Familial autosomal dominant reflex epilepsy triggered by hot water maps to 4q24-q28
- 230 Downloads
Hot water epilepsy is a reflex or sensory epilepsy in which seizures are triggered by the stimulus of bathing in hot water. Although there is evidence of a genetic basis to its etiology, no gene associated with this disorder has so far been found. In order to identify the genetic locus involved in the pathophysiology of hot water epilepsy, we performed a genome-wide linkage analysis in a four-generation family manifesting the disorder in an autosomal dominant manner. Significant linkage was detected on chromosome 4q24-q28, with the highest two-point LOD score of 3.50 at recombination value (θ) of 0 for the marker D4S402. Centromere-proximal and centromere-distal boundaries of this locus were defined by the markers D4S1572 and D4S2277, respectively. The critical genetic interval spans 22.5 cM and corresponds to about 24 megabases of DNA. The genes NEUROG2, ANK2, UGT8 and CAMK2D, which are known to be expressed in human brain, are strong positional candidates and we propose to examine these and other genes in the locus to identify the causative gene for this intriguing form of epilepsy.
KeywordsFebrile Seizure Clobazam Audiogenic Seizure Genetic Interval Dravet Syndrome
We thank all the family members for participation in the study. We thank Sharat Chandra and Prakash for critical reading and comments on the manuscript. RR acknowledges receipt of a research fellowship from CSIR, New Delhi. This work was supported by funds from DAE, Mumbai; ICMR, New Delhi and JNCASR, Bangalore.
Conflict of interest statement
All authors report no financial interests or potential conflicts of interests.
- Allen IM (1945) Observations on cases of reflex epilepsy. NZ Med J 44:135–142Google Scholar
- Dravet C, Bureau M, Guerrini R, Giraud N, Roger J (1992) Severe myoclonic epilepsy in infants. In: Roger J, Dravet C, Bureau M, Dreifuss FE, Perret A, Wolf P (eds) Epileptic syndromes in infancy, childhood and adolescence, 2nd edn. John Libbey, London, pp 75–88Google Scholar
- Keipert JA (1969) Epilepsy precipitated by bathing: water-immersion epilepsy. Aust Paediatr J 5:244–247Google Scholar

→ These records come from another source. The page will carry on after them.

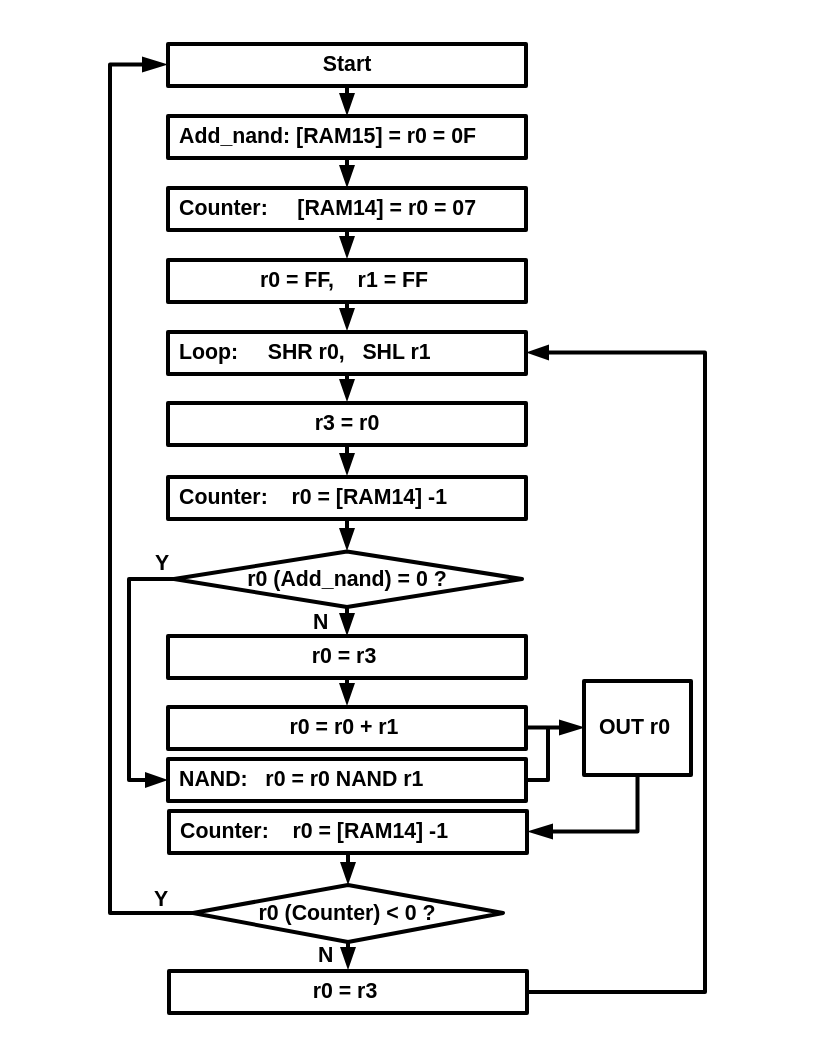
<!DOCTYPE html>
<html lang="en">
<head>
<meta charset="utf-8">
<title>Register shift and NAND flowchart</title>
<style>
:root { --ink: #000; --paper: #fff; --stroke: 4px; }
* { box-sizing: border-box; }
html, body { margin: 0; }
body { width: 816px; height: 1056px; overflow: hidden; background: var(--paper); }
.flowchart {
  position: relative; width: 816px; height: 1056px; overflow: hidden;
  color: var(--ink);
  font: bold 21.3px/24px "Liberation Sans", Arial, sans-serif;
  white-space: pre;
}
.connectors { position: absolute; inset: 0; display: block; }
.lines { fill: none; stroke: var(--ink); stroke-width: 4; stroke-linejoin: round; }
.decisions { fill: var(--paper); stroke: var(--ink); stroke-width: 4; stroke-linejoin: round; }
.heads { fill: var(--ink); }
.step, .question {
  position: absolute; left: 166px; top: var(--y); width: 362px; height: 46px;
  display: flex; align-items: center; justify-content: center; padding-bottom: 2px;
}
.step { border: var(--stroke) solid var(--ink); border-radius: 2px; background: var(--paper); }
.labelled { justify-content: flex-start; padding-left: 9px; }
.shifted { left: 167px; }
.output { left: 582px; width: 111px; height: 98px; padding-right: 6px; }
.branch { position: absolute; left: var(--x); top: var(--y); }
</style>
</head>
<body>
<main class="flowchart">
  <svg class="connectors" width="816" height="1056" viewBox="0 0 816 1056" aria-hidden="true">
    <defs>
      <polygon id="head" points="-8,-22 8,-22 0,1"/>
      <polygon id="wide-head" points="-8,-25 8,-25 0,1"/>
    </defs>
    <g class="lines">
      <path d="M347 86V98M347 159V170M347 230V242M347 302V314M347 374V385M347 445V460M347 519V534M347 606V619M347 678V689M348 853V868M348 941V953"/>
      <path d="M174 579H129V780H148"/>
      <path d="M193 913H110V64.5H146"/>
      <path d="M526 727.5H562M526 780H548V727.5"/>
      <path d="M637.5 774V831.5H549"/>
      <path d="M527 992H705V352.5H546"/>
    </g>
    <g class="decisions">
      <polygon points="174,579 347,551.5 522,579 347,607"/>
      <polygon points="193,913 348,885 503,913 348,942"/>
    </g>
    <g class="heads">
      <use href="#head" x="347" y="115"/>
      <use href="#head" x="347" y="187"/>
      <use href="#head" x="347" y="258"/>
      <use href="#head" x="347" y="330"/>
      <use href="#head" x="347" y="401"/>
      <use href="#head" x="347" y="475"/>
      <use href="#head" x="347" y="550"/>
      <use href="#head" x="347" y="635"/>
      <use href="#head" x="347" y="705"/>
      <use href="#head" x="348" y="884"/>
      <use href="#head" x="348" y="969"/>
      <use href="#wide-head" transform="translate(167 64.5) rotate(-90)"/>
      <use href="#head" transform="translate(167 780) rotate(-90)"/>
      <use href="#wide-head" transform="translate(584 727.5) rotate(-90)"/>
      <use href="#head" transform="translate(527 352.5) rotate(90)"/>
      <use href="#wide-head" transform="translate(528 831.5) rotate(90)"/>
    </g>
  </svg>

  <div class="step" style="--y:41.5px">Start</div>
  <div class="step labelled" style="--y:114px">Add_nand: [RAM15] = r0 = 0F</div>
  <div class="step labelled" style="--y:186px">Counter:     [RAM14] = r0 = 07</div>
  <div class="step" style="--y:257.5px; padding-right:6px">r0 = FF,    r1 = FF</div>
  <div class="step labelled" style="--y:329.5px">Loop:     SHR r0,   SHL r1</div>
  <div class="step" style="--y:401px">r3 = r0</div>
  <div class="step labelled" style="--y:475px">Counter:    r0 = [RAM14] -1</div>
  <div class="question" style="--y:557px">r0 (Add_nand) = 0 ?</div>
  <div class="step" style="--y:634px; padding-right:6px">r0 = r3</div>
  <div class="step" style="--y:704.5px; padding-right:6px">r0 = r0 + r1</div>
  <div class="step labelled" style="--y:757px">NAND:   r0 = r0 NAND r1</div>
  <div class="step output" style="--y:679px">OUT r0</div>
  <div class="step labelled shifted" style="--y:809px">Counter:    r0 = [RAM14] -1</div>
  <div class="question" style="--y:891px">r0 (Counter) &lt; 0 ?</div>
  <div class="step shifted" style="--y:968.5px; padding-right:6px">r0 = r3</div>

  <span class="branch" style="--x:155px; --y:551px">Y</span>
  <span class="branch" style="--x:313px; --y:610px">N</span>
  <span class="branch" style="--x:154px; --y:887px">Y</span>
  <span class="branch" style="--x:318px; --y:943px">N</span>
</main>
</body>
</html>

- Kong A, Gudbjartsson DF, Sainz J, Jonsdottir GM, Gudjonsson SA, Richardsson B, Sigurdardottir S, Barnard J, Hallbeck B, Masson G, Shlien A, Palsson ST, Frigge ML, Thorgeirsson TE, Gulcher JR, Stefansson K (2002) A high-resolution recombination map of the human genome. Nat Genet 31:241–247PubMedGoogle Scholar

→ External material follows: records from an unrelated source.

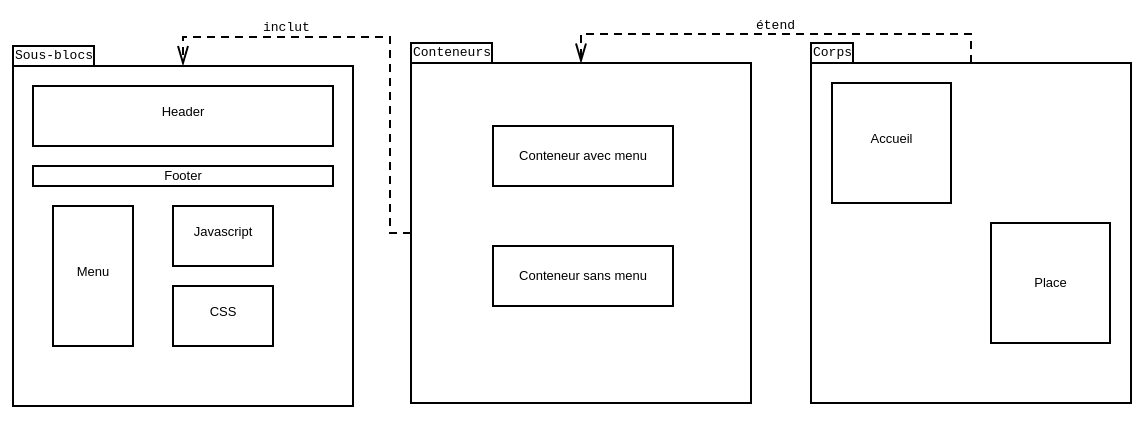
<!DOCTYPE html>
<html lang="fr">
<head>
<meta charset="utf-8">
<title>Sous-blocs, conteneurs et corps</title>
<style>
:root { --ink: #000; --paper: #fff; --stroke: 2px; }
* { box-sizing: border-box; margin: 0; }
html, body { width: 1144px; height: 424px; overflow: hidden; background: var(--paper); }
.diagram { position: relative; width: 1144px; height: 424px; color: var(--ink); font: 13px/16px "Liberation Sans", Arial, sans-serif; }
.package, .node, .tab, .relation, .links { position: absolute; }
.package, .node, .tab { border: var(--stroke) solid var(--ink); }
.tab, .relation { font: 13px/16px "Liberation Mono", monospace; white-space: nowrap; }
.tab { left: -2px; top: -22px; height: 22px; padding: 1px 0 0 1px; }
.node { display: flex; align-items: center; justify-content: center; white-space: nowrap; }
.raised { padding-bottom: 8px; }
.links { left: 0; top: 0; fill: none; stroke: var(--ink); stroke-width: 2; }
.dashed { stroke-dasharray: 8 6; }

.sub-blocks { left: 12px; top: 65px; width: 342px; height: 342px; }
.sub-blocks .tab { width: 83px; }
.header { left: 18px; top: 18px; width: 302px; height: 62px; }
.footer { left: 18px; top: 98px; width: 302px; height: 22px; }
.menu { left: 38px; top: 138px; width: 82px; height: 142px; }
.script { left: 158px; top: 138px; width: 102px; height: 62px; }
.styles { left: 158px; top: 218px; width: 102px; height: 62px; }

.containers { left: 410px; top: 62px; width: 342px; height: 342px; }
.containers .tab { width: 83px; }
.with-menu { left: 80px; top: 61px; width: 182px; height: 62px; }
.without-menu { left: 80px; top: 181px; width: 182px; height: 62px; }

.bodies { left: 810px; top: 62px; width: 322px; height: 342px; }
.bodies .tab { width: 44px; }
.home { left: 19px; top: 18px; width: 121px; height: 122px; }
.place { left: 178px; top: 158px; width: 121px; height: 122px; }

.includes { left: 263px; top: 20px; }
.extends { left: 756px; top: 18px; }
</style>
</head>
<body>
<main class="diagram">
  <section class="package sub-blocks">
    <h2 class="tab">Sous-blocs</h2>
    <div class="node raised header">Header</div>
    <div class="node footer">Footer</div>
    <div class="node raised menu">Menu</div>
    <div class="node raised script">Javascript</div>
    <div class="node raised styles">CSS</div>
  </section>

  <section class="package containers">
    <h2 class="tab">Conteneurs</h2>
    <div class="node with-menu">Conteneur avec menu</div>
    <div class="node without-menu">Conteneur sans menu</div>
  </section>

  <section class="package bodies">
    <h2 class="tab">Corps</h2>
    <div class="node raised home">Accueil</div>
    <div class="node place">Place</div>
  </section>

  <svg class="links" width="1144" height="424" viewBox="0 0 1144 424" aria-hidden="true">
    <defs>
      <path id="arrowhead" d="M-5-17L0 0L5-17"/>
    </defs>
    <path class="dashed" d="M411 233H390V37H183V62"/>
    <use href="#arrowhead" x="183" y="63"/>
    <path class="dashed" d="M971 63V34H581V59"/>
    <use href="#arrowhead" x="581" y="60.5"/>
  </svg>
  <p class="relation includes">inclut</p>
  <p class="relation extends">étend</p>
</main>
</body>
</html>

- Kurata S (1979) Epilepsy precipitated by bathing: a follow-up study. Brain Dev (Domestic Ed) 11:400–405Google Scholar
- Moran J (1976) So-called water immersion epilepsy. Ir J Med Sci 145:140Google Scholar
- Pinto D, Westland B, de Haan GJ, Rudolf G, da Silva BM, Hirsch E, Lindhout D, Trenite DG, Koeleman BP (2005) Genome-wide linkage scan of epilepsy-related photoparoxysmal electroencephalographic response: evidence for linkage on chromosomes 7q32 and 16p13. Hum Mol Genet 14:171–178CrossRefPubMedGoogle Scholar

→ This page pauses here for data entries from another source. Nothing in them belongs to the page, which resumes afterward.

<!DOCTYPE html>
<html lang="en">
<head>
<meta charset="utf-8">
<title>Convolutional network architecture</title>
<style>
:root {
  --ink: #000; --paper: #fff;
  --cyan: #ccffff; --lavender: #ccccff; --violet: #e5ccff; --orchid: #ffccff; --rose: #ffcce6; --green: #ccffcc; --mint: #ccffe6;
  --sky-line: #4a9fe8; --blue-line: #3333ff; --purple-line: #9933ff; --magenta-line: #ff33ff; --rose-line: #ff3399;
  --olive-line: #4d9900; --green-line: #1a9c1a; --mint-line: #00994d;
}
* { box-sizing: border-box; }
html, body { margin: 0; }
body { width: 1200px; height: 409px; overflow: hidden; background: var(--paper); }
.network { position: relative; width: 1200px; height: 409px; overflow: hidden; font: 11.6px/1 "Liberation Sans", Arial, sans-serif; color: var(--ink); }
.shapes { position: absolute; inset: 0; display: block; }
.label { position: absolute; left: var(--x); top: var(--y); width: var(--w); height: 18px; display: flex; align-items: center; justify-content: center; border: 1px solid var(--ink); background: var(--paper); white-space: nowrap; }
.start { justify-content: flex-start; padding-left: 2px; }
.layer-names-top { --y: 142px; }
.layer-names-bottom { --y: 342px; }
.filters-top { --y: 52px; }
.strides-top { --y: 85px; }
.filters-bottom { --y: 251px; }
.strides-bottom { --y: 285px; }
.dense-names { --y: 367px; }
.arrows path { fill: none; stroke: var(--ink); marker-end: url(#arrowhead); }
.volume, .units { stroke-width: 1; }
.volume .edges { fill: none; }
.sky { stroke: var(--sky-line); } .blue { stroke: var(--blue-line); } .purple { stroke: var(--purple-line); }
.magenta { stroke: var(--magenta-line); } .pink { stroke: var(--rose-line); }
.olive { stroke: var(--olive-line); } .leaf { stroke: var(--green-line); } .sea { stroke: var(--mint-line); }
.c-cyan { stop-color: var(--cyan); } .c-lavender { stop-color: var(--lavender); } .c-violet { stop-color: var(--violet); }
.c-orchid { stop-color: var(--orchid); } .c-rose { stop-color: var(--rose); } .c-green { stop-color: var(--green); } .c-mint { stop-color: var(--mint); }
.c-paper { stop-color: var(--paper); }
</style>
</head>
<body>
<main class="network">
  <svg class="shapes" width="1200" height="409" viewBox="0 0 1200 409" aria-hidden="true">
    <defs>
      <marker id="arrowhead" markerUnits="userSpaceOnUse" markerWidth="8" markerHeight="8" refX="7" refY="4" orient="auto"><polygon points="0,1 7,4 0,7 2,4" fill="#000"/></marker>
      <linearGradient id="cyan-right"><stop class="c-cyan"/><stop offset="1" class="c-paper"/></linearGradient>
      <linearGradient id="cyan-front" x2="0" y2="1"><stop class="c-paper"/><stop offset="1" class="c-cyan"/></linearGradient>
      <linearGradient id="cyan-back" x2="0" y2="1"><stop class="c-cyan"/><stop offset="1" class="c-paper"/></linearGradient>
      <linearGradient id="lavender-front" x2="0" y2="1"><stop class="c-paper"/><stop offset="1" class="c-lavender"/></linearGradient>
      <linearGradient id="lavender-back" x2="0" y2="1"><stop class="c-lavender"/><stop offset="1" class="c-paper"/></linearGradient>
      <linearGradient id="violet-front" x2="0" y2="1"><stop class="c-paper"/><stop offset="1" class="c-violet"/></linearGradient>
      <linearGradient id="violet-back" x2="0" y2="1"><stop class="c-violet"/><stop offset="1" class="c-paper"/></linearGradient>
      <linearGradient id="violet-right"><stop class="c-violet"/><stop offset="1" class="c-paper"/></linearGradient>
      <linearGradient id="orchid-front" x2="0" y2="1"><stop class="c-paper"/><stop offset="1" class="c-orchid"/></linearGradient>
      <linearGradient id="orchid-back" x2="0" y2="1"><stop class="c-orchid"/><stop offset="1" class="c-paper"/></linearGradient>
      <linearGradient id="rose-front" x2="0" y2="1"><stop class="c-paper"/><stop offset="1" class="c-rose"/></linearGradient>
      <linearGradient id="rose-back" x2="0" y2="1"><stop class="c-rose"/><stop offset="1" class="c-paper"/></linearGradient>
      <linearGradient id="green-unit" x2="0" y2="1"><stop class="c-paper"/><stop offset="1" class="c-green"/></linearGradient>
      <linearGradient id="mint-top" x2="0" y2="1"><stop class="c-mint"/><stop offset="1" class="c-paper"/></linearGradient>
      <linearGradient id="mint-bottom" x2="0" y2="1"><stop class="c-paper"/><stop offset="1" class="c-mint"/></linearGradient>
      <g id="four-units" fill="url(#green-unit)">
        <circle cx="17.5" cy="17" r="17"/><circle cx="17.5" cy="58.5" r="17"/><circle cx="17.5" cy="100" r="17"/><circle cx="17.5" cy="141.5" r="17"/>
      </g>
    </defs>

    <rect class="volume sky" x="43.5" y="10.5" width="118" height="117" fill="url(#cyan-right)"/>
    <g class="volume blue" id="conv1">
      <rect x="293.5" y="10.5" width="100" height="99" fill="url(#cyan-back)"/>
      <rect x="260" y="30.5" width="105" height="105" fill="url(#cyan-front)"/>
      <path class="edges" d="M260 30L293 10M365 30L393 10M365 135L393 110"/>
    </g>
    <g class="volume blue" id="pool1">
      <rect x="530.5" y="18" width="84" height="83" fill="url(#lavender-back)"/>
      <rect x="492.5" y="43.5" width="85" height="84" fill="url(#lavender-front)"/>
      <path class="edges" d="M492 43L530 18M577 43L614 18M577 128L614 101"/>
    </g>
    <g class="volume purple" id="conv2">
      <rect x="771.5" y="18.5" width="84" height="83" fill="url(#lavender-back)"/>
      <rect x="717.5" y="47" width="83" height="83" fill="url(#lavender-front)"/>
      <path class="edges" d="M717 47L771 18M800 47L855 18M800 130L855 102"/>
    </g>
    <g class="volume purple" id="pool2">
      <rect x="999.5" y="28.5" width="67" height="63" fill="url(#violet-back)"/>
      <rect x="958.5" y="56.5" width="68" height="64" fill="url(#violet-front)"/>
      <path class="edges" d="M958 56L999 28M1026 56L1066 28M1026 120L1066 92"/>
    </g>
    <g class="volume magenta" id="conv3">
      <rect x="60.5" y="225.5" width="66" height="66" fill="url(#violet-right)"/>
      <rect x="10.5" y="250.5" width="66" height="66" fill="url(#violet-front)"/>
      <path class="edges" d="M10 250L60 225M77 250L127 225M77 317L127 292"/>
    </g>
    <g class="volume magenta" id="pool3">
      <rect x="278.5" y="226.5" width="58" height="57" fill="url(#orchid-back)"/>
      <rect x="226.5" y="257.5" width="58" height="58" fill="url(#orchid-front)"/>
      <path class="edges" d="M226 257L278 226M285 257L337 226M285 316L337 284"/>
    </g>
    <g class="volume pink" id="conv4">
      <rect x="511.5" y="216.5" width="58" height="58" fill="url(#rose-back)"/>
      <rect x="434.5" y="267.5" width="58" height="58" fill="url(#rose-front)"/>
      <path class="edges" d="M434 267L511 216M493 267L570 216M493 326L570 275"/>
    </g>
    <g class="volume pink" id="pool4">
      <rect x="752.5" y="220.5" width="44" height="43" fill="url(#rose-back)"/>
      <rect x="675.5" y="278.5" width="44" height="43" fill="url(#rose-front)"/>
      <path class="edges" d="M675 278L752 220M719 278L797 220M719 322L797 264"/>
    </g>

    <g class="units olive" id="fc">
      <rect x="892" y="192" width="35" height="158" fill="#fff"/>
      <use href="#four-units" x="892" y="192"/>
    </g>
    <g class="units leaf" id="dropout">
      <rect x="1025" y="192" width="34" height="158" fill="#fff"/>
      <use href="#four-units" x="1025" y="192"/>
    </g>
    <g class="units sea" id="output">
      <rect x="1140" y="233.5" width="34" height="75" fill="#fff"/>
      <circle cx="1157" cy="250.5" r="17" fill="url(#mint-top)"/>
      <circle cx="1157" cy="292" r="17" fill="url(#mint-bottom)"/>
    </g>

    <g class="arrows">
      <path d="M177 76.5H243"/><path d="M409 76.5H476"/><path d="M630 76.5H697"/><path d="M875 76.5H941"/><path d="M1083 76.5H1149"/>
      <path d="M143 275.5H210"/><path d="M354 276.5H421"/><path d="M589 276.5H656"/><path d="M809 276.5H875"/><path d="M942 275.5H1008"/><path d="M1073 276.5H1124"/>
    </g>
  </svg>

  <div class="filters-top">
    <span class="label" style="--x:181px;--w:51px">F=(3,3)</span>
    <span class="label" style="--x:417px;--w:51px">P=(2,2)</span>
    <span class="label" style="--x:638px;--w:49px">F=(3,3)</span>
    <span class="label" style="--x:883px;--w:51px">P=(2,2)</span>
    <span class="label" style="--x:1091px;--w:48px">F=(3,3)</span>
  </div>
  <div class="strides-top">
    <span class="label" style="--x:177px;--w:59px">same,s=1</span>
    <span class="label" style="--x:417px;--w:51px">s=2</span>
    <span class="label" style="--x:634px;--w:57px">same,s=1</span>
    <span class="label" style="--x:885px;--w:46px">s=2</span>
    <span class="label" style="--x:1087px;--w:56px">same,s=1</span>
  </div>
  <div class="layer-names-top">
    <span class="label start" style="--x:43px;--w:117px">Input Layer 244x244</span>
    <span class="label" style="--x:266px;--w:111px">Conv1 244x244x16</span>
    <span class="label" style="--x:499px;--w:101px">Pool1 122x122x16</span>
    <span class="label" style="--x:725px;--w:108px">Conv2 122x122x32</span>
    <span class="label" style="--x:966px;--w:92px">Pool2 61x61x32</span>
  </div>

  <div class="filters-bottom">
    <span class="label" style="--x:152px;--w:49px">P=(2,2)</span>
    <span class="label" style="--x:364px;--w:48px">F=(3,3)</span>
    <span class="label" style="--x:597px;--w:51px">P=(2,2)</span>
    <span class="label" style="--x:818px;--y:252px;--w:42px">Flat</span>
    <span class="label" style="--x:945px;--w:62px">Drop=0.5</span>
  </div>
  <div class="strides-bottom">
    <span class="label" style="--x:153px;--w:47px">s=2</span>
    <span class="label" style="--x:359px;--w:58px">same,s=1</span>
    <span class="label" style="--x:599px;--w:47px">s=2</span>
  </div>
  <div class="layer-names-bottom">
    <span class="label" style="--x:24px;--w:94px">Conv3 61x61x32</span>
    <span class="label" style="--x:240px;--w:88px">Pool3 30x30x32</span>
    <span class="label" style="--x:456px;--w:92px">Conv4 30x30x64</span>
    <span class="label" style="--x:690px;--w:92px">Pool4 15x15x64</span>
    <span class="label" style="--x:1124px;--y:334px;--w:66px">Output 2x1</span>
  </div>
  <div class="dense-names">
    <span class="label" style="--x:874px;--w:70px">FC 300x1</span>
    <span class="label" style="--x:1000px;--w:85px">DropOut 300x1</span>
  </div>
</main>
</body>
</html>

- Satishchandra P, Ullal GR, Sinha A, Shankar SK (1999) Pathophysiology and genetics of hot-water epilepsy. In: Bercovic S, Genton P, Marescaux C, Picard F (eds) Genetics of focal epilepsies: clinical aspects and molecular biology. John Libbey, London, pp 169–176Google Scholar
- Satishchandra P, Ullal GR, Shankar SK (2004) Trigger mechanisms in hot water epilepsy. In: Wolf P, Inoue Y, Zifkin B (eds) Reflex epilepsies. John Libbey, UK, pp 105–114Google Scholar
- Tauer U, Lorenz S, Lenzen KP, Heils A, Muhle H, Gresh M, Neubauer BA, Waltz S, Rudolf G, Mattheisen M, Strauch K, Nurnberg P, Schmitz B, Stephani U, Sander T (2005) Genetic dissection of photosensitivity and its relation to idiopathic generalized epilepsy. Ann Neurol 57:866–873CrossRefPubMedGoogle Scholar
- Velmurugendran CU (1985) Reflex epilepsy. J Neurol 232(Suppl):212Google Scholar